> What you have to do:
Reproduce verbatim the final portion of the material below, from the line containing "<li>Trends <span>1901-1930</span></li>" through its last line, and nothing else.
——
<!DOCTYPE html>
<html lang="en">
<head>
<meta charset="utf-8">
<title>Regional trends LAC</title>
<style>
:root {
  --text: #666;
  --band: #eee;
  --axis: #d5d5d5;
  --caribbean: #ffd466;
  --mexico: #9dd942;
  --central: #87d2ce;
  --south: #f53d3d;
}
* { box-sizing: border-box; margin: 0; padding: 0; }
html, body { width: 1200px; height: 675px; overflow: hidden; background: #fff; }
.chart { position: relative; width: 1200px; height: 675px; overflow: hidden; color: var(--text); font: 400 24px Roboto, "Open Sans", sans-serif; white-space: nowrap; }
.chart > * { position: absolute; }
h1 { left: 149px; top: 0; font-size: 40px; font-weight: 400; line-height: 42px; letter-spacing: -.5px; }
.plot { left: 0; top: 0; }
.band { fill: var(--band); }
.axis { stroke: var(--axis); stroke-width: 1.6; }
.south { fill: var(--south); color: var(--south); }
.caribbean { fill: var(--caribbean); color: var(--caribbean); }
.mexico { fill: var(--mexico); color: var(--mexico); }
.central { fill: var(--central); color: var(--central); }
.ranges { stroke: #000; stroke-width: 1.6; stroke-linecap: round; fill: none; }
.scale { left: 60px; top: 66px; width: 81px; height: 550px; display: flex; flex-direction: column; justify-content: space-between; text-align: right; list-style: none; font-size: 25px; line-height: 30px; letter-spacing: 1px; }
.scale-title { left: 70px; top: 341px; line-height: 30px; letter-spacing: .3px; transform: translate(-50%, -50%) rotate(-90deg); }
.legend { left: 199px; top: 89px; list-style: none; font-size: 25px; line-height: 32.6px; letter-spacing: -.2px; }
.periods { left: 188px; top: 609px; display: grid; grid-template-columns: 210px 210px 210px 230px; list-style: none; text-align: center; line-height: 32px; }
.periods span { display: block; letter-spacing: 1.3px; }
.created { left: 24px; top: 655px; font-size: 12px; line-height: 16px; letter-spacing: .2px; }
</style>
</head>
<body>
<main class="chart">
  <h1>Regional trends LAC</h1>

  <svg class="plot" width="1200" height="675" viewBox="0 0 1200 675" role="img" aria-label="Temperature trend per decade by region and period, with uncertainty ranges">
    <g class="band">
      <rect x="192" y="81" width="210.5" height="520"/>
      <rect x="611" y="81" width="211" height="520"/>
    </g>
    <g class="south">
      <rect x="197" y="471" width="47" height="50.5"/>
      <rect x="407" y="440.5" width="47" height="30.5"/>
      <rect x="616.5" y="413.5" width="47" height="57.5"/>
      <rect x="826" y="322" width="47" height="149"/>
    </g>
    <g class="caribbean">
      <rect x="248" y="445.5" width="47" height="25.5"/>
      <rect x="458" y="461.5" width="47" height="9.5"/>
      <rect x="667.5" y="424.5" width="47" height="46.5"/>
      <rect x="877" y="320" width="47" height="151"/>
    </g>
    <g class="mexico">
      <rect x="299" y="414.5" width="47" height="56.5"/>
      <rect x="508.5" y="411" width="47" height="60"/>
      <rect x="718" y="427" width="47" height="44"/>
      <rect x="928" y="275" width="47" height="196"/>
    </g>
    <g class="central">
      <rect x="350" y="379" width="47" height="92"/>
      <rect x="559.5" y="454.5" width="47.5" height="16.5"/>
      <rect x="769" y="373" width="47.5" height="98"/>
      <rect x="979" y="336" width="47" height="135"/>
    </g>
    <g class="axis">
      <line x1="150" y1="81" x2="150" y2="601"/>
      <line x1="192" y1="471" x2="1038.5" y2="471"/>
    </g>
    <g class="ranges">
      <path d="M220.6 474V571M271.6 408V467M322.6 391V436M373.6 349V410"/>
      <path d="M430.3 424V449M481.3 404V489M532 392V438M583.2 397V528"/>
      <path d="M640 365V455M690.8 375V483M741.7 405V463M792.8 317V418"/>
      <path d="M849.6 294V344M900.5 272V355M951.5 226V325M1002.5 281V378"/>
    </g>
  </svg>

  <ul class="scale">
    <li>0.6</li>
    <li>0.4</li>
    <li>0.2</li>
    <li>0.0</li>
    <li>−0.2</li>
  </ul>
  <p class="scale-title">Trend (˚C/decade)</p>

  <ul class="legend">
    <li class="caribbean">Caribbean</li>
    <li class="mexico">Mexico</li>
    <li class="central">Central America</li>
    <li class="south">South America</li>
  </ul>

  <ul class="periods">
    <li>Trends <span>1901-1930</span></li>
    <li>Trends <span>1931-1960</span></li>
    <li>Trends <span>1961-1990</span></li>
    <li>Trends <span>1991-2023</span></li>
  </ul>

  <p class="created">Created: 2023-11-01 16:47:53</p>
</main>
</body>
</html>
——
> Response for this exercise:
    <li>Trends <span>1901-1930</span></li>
    <li>Trends <span>1931-1960</span></li>
    <li>Trends <span>1961-1990</span></li>
    <li>Trends <span>1991-2023</span></li>
  </ul>

  <p class="created">Created: 2023-11-01 16:47:53</p>
</main>
</body>
</html>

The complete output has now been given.